§ **Information supplied**
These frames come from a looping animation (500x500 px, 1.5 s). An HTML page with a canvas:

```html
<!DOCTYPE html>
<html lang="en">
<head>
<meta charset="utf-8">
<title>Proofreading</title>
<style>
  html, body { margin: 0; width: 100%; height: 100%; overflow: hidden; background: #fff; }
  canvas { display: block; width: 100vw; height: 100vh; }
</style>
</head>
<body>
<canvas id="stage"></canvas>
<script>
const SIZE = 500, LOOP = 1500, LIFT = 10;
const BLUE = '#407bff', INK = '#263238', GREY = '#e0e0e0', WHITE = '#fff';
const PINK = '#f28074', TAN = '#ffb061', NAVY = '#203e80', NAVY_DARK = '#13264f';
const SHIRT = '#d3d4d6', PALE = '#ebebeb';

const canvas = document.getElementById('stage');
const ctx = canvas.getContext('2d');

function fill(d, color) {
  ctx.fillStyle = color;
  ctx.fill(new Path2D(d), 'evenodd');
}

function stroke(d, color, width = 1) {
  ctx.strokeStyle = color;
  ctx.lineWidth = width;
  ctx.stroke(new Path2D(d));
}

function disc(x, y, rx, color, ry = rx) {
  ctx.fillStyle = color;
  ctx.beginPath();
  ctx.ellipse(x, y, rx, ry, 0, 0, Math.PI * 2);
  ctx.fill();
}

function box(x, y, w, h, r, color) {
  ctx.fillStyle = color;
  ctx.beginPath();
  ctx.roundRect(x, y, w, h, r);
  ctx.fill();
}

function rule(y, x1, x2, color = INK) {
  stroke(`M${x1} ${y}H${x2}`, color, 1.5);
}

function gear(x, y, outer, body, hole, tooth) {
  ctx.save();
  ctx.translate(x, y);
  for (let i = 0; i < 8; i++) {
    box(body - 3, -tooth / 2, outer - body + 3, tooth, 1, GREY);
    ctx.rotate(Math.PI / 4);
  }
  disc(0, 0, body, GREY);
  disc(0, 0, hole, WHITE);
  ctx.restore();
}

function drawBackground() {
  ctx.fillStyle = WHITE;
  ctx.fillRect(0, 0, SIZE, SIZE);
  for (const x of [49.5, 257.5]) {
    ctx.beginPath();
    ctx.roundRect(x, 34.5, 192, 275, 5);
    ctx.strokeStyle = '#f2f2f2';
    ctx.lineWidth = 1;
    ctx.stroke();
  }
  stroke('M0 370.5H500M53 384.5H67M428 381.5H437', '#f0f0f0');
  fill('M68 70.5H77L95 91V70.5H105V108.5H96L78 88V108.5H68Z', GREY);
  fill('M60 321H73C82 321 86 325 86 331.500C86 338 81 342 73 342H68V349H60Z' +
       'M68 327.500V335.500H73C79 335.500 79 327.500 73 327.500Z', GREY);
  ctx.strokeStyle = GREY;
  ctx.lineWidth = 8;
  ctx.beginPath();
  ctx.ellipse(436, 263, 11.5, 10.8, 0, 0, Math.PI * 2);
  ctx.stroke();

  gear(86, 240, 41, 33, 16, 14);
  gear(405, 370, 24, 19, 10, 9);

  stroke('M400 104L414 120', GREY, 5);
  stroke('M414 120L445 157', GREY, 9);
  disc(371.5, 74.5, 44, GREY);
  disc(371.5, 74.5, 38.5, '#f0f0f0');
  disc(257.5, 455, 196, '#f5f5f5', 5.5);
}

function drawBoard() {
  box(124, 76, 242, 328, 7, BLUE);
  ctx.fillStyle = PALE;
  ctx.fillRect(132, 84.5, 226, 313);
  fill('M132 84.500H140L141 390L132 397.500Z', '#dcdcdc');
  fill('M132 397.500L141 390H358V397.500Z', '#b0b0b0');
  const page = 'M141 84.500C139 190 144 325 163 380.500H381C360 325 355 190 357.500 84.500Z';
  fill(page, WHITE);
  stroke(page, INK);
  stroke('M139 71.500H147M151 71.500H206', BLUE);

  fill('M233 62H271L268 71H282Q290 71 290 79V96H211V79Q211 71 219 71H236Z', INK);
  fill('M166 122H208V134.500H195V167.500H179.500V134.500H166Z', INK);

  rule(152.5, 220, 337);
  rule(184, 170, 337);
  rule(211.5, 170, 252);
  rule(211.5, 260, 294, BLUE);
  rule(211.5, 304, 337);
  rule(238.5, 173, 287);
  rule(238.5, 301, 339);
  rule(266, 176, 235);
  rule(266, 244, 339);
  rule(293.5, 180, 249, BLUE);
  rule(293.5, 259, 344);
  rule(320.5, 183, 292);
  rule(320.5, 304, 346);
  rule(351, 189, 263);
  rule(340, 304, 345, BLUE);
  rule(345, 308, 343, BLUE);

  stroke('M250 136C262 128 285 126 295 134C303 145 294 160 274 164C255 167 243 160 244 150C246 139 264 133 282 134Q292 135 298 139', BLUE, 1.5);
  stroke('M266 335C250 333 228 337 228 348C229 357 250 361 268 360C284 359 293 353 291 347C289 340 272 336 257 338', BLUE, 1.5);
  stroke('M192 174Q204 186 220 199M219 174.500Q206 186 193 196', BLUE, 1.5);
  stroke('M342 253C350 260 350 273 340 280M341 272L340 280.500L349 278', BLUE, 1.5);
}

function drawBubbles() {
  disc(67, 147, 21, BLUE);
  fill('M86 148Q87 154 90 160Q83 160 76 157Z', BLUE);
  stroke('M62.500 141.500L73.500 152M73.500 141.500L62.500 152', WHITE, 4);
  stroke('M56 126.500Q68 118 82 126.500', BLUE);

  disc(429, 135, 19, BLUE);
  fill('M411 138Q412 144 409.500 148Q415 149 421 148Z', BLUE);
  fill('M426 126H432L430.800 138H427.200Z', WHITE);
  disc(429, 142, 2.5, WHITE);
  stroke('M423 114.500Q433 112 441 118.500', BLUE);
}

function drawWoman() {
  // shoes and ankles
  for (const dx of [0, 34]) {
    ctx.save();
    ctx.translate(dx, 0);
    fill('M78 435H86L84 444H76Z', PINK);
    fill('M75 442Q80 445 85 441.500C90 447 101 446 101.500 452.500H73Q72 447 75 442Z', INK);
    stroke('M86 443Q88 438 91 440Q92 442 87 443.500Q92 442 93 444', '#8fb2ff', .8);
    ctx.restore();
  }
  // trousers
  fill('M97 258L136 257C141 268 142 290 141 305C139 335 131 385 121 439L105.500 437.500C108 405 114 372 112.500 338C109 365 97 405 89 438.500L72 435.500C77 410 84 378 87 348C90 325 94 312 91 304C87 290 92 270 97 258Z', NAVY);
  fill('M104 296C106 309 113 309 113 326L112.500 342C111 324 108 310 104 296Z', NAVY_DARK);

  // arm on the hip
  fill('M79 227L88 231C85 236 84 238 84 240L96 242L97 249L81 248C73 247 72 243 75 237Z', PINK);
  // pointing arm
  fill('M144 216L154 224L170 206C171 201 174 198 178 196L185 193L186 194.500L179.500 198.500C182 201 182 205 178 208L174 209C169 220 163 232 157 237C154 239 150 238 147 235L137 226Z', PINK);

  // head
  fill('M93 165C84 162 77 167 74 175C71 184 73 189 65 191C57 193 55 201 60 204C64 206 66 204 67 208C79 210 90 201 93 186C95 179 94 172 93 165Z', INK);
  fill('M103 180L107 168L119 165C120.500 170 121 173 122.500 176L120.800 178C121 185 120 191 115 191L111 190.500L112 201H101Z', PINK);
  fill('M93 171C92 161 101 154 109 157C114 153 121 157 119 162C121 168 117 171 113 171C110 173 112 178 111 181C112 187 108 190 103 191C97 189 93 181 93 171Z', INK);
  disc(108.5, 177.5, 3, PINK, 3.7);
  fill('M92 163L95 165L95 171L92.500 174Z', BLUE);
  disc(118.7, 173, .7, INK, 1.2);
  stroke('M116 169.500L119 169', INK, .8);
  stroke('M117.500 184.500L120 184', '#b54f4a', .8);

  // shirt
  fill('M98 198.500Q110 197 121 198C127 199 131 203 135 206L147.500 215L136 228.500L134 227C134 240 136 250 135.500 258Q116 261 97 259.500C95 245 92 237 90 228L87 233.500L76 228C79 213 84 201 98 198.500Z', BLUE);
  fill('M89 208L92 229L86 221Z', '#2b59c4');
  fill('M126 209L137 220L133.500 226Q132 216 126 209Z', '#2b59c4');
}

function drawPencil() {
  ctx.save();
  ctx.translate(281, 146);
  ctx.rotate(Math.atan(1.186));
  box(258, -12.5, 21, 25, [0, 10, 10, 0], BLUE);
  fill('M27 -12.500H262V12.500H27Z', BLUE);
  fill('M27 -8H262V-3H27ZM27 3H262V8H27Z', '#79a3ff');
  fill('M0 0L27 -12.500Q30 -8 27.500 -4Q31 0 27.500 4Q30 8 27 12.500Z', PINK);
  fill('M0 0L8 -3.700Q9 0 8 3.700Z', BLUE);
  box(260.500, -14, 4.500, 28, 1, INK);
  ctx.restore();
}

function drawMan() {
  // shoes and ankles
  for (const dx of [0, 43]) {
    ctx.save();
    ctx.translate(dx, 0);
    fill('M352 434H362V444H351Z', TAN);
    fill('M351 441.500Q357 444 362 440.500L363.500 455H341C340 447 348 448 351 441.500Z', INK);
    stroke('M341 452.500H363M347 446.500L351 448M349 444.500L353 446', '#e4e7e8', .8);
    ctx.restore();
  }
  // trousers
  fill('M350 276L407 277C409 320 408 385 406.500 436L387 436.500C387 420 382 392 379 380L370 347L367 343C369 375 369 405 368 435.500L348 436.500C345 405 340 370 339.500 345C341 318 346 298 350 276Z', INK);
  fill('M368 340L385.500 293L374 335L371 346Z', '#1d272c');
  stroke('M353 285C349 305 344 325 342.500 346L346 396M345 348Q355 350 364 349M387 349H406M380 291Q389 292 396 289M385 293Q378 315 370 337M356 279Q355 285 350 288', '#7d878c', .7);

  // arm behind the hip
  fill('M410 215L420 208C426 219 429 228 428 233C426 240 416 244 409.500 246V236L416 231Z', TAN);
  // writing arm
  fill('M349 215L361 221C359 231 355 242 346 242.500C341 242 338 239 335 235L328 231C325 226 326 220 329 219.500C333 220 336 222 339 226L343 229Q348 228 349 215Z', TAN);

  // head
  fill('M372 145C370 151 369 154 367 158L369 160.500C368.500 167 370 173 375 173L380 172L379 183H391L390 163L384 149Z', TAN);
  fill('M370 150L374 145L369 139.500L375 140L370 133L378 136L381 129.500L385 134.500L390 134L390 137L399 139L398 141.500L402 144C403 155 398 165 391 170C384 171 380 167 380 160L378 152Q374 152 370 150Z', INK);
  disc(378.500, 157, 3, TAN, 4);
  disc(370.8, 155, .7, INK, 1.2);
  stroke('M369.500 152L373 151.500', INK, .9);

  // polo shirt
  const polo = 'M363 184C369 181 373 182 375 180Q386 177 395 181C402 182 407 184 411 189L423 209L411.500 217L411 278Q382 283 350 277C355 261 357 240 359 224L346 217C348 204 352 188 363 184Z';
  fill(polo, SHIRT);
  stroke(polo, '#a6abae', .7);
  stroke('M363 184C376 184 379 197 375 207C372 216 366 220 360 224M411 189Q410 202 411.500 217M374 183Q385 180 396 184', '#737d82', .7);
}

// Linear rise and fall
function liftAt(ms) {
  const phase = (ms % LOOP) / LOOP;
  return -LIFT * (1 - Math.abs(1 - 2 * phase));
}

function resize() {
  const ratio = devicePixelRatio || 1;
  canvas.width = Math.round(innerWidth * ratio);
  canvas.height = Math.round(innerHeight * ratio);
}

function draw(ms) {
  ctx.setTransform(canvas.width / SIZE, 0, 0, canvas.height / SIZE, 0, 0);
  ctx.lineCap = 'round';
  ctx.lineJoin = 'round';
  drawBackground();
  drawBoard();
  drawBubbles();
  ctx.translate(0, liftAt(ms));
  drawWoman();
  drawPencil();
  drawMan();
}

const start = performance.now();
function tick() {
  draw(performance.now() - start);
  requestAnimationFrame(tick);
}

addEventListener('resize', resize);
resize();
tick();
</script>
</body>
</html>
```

§ **To do**
Copy all lines above where "resize" is present.

§ **Your solution**
function resize() {
addEventListener('resize', resize);
resize();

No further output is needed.